Records from a data source
------------------------------------------------------------

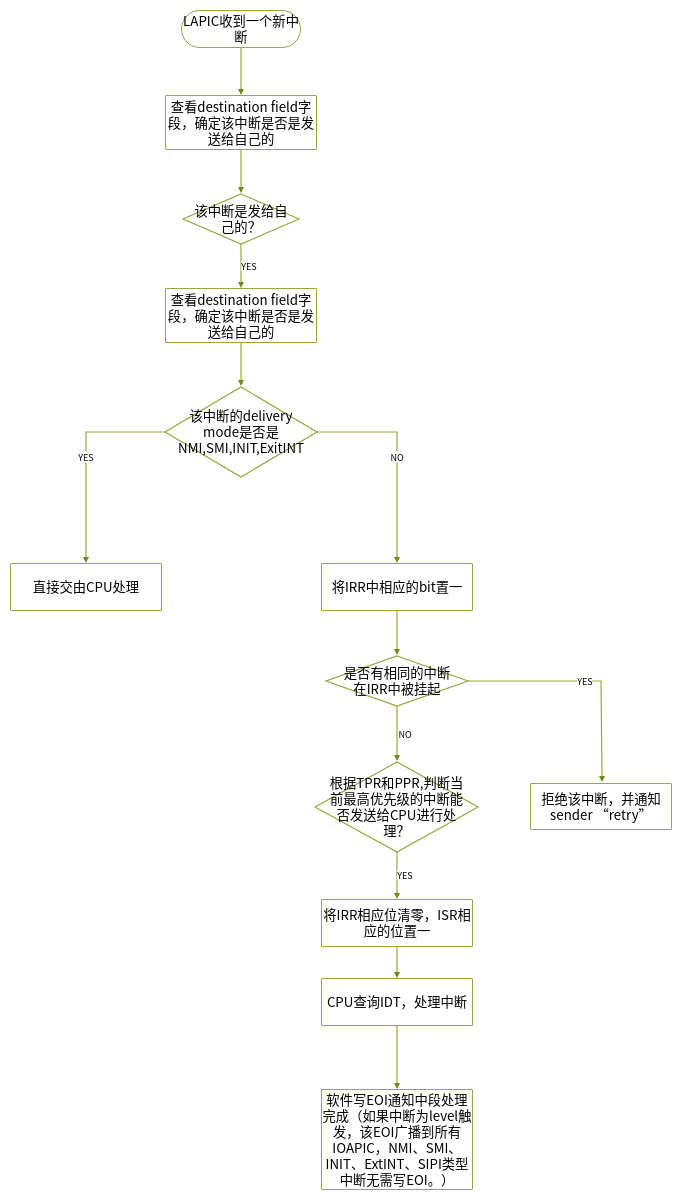
<!DOCTYPE html>
<html lang="zh-CN">
<head>
<meta charset="utf-8">
<title>LAPIC中断处理流程</title>
<style>
:root {
  --line: #93a83f;
  --arrow: #6f8a1c;
  --ink: #000;
  --paper: #fff;
}
* { box-sizing: border-box; }
html, body { margin: 0; overflow: hidden; background: var(--paper); }
.flowchart {
  position: relative;
  width: 682px;
  height: 1200px;
  overflow: hidden;
  background: var(--paper);
  color: var(--ink);
  font: 13.3px/16px "Noto Sans CJK SC", "Noto Sans", sans-serif;
  text-spacing-trim: space-all;
  text-autospace: no-autospace;
}
.connectors { position: absolute; left: 0; top: 0; }
.connectors .paths { fill: none; stroke: var(--line); stroke-width: 1.2; }
.connectors .heads { fill: var(--arrow); }
.node {
  position: absolute;
  left: var(--x);
  top: var(--y);
  width: var(--w);
  height: var(--h);
  display: flex;
  flex-direction: column;
  align-items: center;
  justify-content: center;
  white-space: nowrap;
}
.step, .start { border: 1.2px solid var(--line); border-radius: 1px; }
.start { border-radius: 20px; }
.label {
  position: absolute;
  left: var(--x);
  top: var(--y);
  transform: translate(-50%, -50%);
  background: var(--paper);
  font-size: 9px;
  line-height: 11px;
}
</style>
</head>
<body>
<main class="flowchart">
  <svg class="connectors" width="682" height="1200" viewBox="0 0 682 1200" aria-hidden="true">
    <defs>
      <path id="head" d="M-3 -6H3L0 0Z"/>
    </defs>
    <g class="paths">
      <path d="M241 48V90"/>
      <path d="M241 149V188"/>
      <path d="M241 244V283"/>
      <path d="M241 342V381"/>
      <path d="M165 432H86V558"/>
      <path d="M317 432H397V558"/>
      <path d="M397 611V650"/>
      <path d="M468 681H601L602 778"/>
      <path d="M397 706V756"/>
      <path d="M397 852V894"/>
      <path d="M397 946V973"/>
      <path d="M397 1025V1084"/>
      <polygon points="241,194 299,219 241,244 183,219"/>
      <polygon points="241,387 317,432 241,477 165,432"/>
      <polygon points="397,656 468,681 397,706 326,681"/>
      <polygon points="397,762 478,807 397,852 315,807"/>
    </g>
    <g class="heads">
      <use href="#head" x="241" y="95"/>
      <use href="#head" x="241" y="193"/>
      <use href="#head" x="241" y="288"/>
      <use href="#head" x="241" y="386"/>
      <use href="#head" x="86" y="563"/>
      <use href="#head" x="397" y="563"/>
      <use href="#head" x="397" y="655"/>
      <use href="#head" x="602" y="782"/>
      <use href="#head" x="397" y="761"/>
      <use href="#head" x="397" y="899"/>
      <use href="#head" x="397" y="978"/>
      <use href="#head" x="397" y="1089"/>
    </g>
  </svg>

  <div class="node start" style="--x:181px;--y:10px;--w:120px;--h:38px"><span>LAPIC收到一个新中</span><span>断</span></div>

  <div class="node step" style="--x:165px;--y:95px;--w:152px;--h:55px"><span>查看destination field字</span><span>段，确定该中断是否是发</span><span>送给自己的</span></div>

  <div class="node decision" style="--x:183px;--y:194px;--w:116px;--h:50px"><span>该中断是发给自</span><span>己的？</span></div>

  <div class="node step" style="--x:165px;--y:288px;--w:152px;--h:55px"><span>查看destination field字</span><span>段，确定该中断是否是发</span><span>送给自己的</span></div>

  <div class="node decision" style="--x:165px;--y:387px;--w:152px;--h:90px"><span>该中断的delivery</span><span>mode是否是</span><span>NMI,SMI,INIT,ExitINT</span></div>

  <div class="node step" style="--x:10px;--y:563px;--w:152px;--h:48px"><span>直接交由CPU处理</span></div>

  <div class="node step" style="--x:321px;--y:563px;--w:152px;--h:48px"><span>将IRR中相应的bit置一</span></div>

  <div class="node decision" style="--x:326px;--y:656px;--w:142px;--h:50px"><span>是否有相同的中断</span><span>在IRR中被挂起</span></div>

  <div class="node step" style="--x:530px;--y:783px;--w:142px;--h:47px"><span>拒绝该中断，并通知</span><span>sender “retry”</span></div>

  <div class="node decision" style="--x:315px;--y:762px;--w:163px;--h:90px"><span>根据TPR和PPR,判断当</span><span>前最高优先级的中断能</span><span>否发送给CPU进行处</span><span>理？</span></div>

  <div class="node step" style="--x:321px;--y:899px;--w:152px;--h:48px"><span>将IRR相应位清零，ISR相</span><span>应的位置一</span></div>

  <div class="node step" style="--x:321px;--y:978px;--w:152px;--h:48px"><span>CPU查询IDT，处理中断</span></div>

  <div class="node step" style="--x:321px;--y:1089px;--w:152px;--h:101px"><span>软件写EOI通知中段处理</span><span>完成（如果中断为level触</span><span>发，该EOI广播到所有</span><span>IOAPIC，NMI、SMI、</span><span>INIT、ExtINT、SIPI类型</span><span>中断无需写EOI。）</span></div>

  <span class="label" style="--x:249px;--y:266px">YES</span>
  <span class="label" style="--x:86px;--y:457px">YES</span>
  <span class="label" style="--x:397px;--y:457px">NO</span>
  <span class="label" style="--x:585px;--y:681px">YES</span>
  <span class="label" style="--x:405px;--y:734px">NO</span>
  <span class="label" style="--x:405px;--y:875px">YES</span>
</main>
</body>
</html>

------------------------------------------------------------

TASK TO CARRY OUT:
Pick from the records each line that contains the word "flex" and show it.

THE COMPLETED TASK:
  display: flex;
  flex-direction: column;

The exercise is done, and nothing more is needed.